M: Do like a cheering thing.
J: The question is, do you see it in your head or does it come to during the process?
M: I rarely ever form an idea before I start drawing or messing on the computer. I usually just go on and I just start like a line or whatever and I get like a very basic, simple idea of what the picture's going to be and as it continues it forms into what it ends up being.
J: Would you compare aspects of your work to Yoshitomo Nara, whom you mentioned, say in the sense of isolation, loneliness, the solo figures - or is that not really the connection you have with his work?
M: I have moreso a connection with the face and figure - the face and the hair in his work. And, over the period of watching cartoons, looking at art, and his art, I've learned how to draw eyes, draw hair, and draw a body or whatever. But, recently I've been trying to differentiate myself from that connection - it's still there - but it's not a bad thing.
J: I don't mean to say that I think your work is really like his, beyond what I did point out loosely, I mean you often draw guys for one thing. And Nara doesn't. Is that mean to say?
M: No. But I guess I've been differentiating myself from my connection with him from the beginning.
J: Differentiating is a great choice, word-wise. Anyway, I guess I'm just obsessed with theory and was sort of trying in my fractured way to get some sort of inner thoughts from you, abstract ones or whatever on your art and art you like. How do you think about art? That's so vague you could probably answer with anything.
M: My feelings about art are so disconnected from me I really don't know how I feel about. I mean I definitely enjoy looking at it and doing it but I still don't know what I feel about it.

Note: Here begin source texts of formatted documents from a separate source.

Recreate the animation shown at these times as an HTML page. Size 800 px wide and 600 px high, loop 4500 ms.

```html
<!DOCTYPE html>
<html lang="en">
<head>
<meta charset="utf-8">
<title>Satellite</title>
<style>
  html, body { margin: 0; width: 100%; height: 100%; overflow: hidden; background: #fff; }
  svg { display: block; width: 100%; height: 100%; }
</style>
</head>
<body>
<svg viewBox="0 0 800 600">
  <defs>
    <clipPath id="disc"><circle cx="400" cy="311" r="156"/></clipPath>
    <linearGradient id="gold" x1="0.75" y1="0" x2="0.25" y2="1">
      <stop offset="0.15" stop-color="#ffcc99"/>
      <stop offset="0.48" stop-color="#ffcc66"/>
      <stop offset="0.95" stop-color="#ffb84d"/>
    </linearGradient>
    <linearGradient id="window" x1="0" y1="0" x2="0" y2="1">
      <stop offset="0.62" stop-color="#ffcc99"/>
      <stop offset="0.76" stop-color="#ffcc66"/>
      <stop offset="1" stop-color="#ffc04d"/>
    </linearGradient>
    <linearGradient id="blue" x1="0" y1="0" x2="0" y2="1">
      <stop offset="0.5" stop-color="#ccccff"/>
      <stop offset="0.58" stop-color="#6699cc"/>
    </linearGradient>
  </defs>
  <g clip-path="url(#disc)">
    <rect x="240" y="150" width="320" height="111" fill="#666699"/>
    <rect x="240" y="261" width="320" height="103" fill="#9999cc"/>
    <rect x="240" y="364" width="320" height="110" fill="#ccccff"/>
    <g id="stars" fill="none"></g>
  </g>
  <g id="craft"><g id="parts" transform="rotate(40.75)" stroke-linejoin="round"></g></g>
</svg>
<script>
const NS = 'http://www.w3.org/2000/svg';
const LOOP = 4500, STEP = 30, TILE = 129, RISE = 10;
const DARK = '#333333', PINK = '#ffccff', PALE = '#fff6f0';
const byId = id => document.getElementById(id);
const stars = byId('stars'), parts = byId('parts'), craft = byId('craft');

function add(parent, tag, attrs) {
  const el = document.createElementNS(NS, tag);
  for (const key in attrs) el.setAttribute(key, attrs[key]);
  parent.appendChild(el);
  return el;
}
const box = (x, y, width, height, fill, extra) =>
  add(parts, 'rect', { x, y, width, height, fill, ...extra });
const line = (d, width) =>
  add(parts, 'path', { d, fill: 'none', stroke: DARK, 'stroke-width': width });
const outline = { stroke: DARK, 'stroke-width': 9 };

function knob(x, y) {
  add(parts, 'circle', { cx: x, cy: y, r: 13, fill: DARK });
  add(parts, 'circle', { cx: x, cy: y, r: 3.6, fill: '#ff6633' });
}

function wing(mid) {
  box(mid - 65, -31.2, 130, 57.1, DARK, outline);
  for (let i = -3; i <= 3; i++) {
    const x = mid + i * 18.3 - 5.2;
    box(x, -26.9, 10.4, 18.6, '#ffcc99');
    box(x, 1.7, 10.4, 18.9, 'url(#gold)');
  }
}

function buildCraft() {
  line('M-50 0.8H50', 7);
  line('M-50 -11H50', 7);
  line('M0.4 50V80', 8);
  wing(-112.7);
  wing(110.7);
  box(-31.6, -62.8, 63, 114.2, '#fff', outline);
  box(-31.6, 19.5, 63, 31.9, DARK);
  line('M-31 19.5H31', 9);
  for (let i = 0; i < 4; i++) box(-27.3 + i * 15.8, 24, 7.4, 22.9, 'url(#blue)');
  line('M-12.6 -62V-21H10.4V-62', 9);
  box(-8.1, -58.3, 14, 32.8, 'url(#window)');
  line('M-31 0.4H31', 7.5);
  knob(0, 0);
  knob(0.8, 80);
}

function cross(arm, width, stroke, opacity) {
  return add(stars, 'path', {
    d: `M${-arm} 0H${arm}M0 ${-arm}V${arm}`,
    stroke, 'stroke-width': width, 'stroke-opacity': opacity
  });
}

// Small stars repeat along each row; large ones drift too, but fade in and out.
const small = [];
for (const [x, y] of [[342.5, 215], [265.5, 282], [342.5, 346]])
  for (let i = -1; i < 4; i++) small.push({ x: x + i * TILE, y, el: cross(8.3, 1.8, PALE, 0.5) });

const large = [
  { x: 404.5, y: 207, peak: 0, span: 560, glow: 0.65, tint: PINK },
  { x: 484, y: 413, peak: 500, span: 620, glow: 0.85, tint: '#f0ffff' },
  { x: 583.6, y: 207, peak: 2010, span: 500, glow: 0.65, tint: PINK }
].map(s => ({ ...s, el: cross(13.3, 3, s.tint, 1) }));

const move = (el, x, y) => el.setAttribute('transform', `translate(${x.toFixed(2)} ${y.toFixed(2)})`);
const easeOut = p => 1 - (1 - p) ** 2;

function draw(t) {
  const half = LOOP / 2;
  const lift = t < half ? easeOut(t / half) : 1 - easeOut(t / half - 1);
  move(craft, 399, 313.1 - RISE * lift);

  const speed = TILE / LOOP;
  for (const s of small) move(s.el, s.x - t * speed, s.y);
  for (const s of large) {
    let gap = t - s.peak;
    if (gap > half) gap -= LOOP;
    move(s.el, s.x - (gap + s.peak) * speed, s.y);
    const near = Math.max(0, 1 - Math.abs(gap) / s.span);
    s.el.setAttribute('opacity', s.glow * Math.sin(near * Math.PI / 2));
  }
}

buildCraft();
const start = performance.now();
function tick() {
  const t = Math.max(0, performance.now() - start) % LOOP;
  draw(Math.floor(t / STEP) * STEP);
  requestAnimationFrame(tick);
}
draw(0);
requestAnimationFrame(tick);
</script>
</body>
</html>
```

J: That sounds fair. Now, I wanted to touch on music. What kind of role does music play in your art, or in how you think about it - to get back to that in a different way - and in how you make your art. Or even just music as art. What are your thoughts? I know you're quite the fan.
M: The role connected to my art - I don't think music has really changed the aesthetics of my art I usually just have to always have it, music, on when I'm doing anything, including art. And, music, yes I absolutely love music. And I would probably go crazy without it, the vibrations.

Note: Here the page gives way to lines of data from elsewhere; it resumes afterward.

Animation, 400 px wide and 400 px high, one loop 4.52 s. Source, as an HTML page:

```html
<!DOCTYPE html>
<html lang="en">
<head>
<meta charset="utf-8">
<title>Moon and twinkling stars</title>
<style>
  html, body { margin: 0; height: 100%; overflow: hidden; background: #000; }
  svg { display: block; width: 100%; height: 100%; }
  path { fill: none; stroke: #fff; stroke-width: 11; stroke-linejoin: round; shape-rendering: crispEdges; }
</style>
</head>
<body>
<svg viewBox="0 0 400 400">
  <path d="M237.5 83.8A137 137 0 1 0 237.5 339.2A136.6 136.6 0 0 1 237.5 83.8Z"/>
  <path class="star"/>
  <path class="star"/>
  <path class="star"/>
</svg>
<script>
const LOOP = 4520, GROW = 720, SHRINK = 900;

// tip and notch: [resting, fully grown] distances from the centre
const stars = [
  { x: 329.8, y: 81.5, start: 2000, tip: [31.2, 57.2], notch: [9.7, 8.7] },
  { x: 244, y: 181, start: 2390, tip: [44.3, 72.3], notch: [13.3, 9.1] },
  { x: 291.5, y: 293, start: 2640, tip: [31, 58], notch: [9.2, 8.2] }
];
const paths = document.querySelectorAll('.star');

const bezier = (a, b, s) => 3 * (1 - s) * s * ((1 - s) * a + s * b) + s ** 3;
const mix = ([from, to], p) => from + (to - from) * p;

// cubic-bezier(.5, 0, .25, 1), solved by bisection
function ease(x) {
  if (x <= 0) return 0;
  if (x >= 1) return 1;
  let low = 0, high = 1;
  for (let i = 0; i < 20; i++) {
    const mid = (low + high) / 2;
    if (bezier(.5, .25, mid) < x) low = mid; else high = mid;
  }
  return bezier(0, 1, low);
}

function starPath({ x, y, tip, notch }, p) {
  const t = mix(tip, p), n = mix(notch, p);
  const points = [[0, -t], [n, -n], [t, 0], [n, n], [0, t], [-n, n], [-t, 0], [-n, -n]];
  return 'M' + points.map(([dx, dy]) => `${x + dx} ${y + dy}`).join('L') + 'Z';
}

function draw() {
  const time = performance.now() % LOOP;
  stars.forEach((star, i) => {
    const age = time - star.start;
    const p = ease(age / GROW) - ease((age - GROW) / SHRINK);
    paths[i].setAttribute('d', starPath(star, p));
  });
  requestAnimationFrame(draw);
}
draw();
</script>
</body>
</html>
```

J: Sounds like you enjoy bass music.
M: Isn't vibrations connected to every type of music? Since each instrument uses vibrations to create each sound...
J: Big bass speakers.
M: Do horns use vibrations?
J: I don't know the specifics, but yeah, you're right in sound being vibrations. I was just joking. So, you like the specifics?
M: No. I don't but uh, my last teacher tried to make me go as specific as possible. So I think that may have rubbed off on me.
J: Speaking as someone who knows you really well, I'd say that you've always had a thing for direct and precise communication. Which I've always thought was really interesting. Are there any bands recently or in the past that you find have helped you with your art in how they have expressed things in theirs?
M: As I said before, it doesn't really influence me. But I guess, Pavement has sort of influenced me. If I have any Pavement album on while drawing that will probably influence that art. Also the album "Feather Float" by OOIOO, when I was first starting out, or just getting back into art like a year or two ago, that album really influenced me in how I drew since that album is kind of trippy and experimental and takes you to a different world - which you're kind of not aware, you're kind of unconscious, you don't feel it, you're kind of on autopilot. I think that influenced the art in that period, and I still really like that album.
J: Well, I think we are officially past the impromptu stage. Anything you'd like to have me type up before I publish this?
M: That I hope you enjoy whatever Dennis has set up for tomorrow. And I hope you enjoy this impromptu interview.
J: You mean not me, but THEM. Right?
M: Well, the reader. The readers, besides us.
J: Yeah, I know. And tomorrow could be today. Thanks for letting me try my best at doing this.
M: You weren't that bad. And thanks for the, uh, interview.
J: No, thank you. No, thank you.
M: No, thank you. The scene where he chases her around the table and puts food in his mouth...
(both sort of laugh)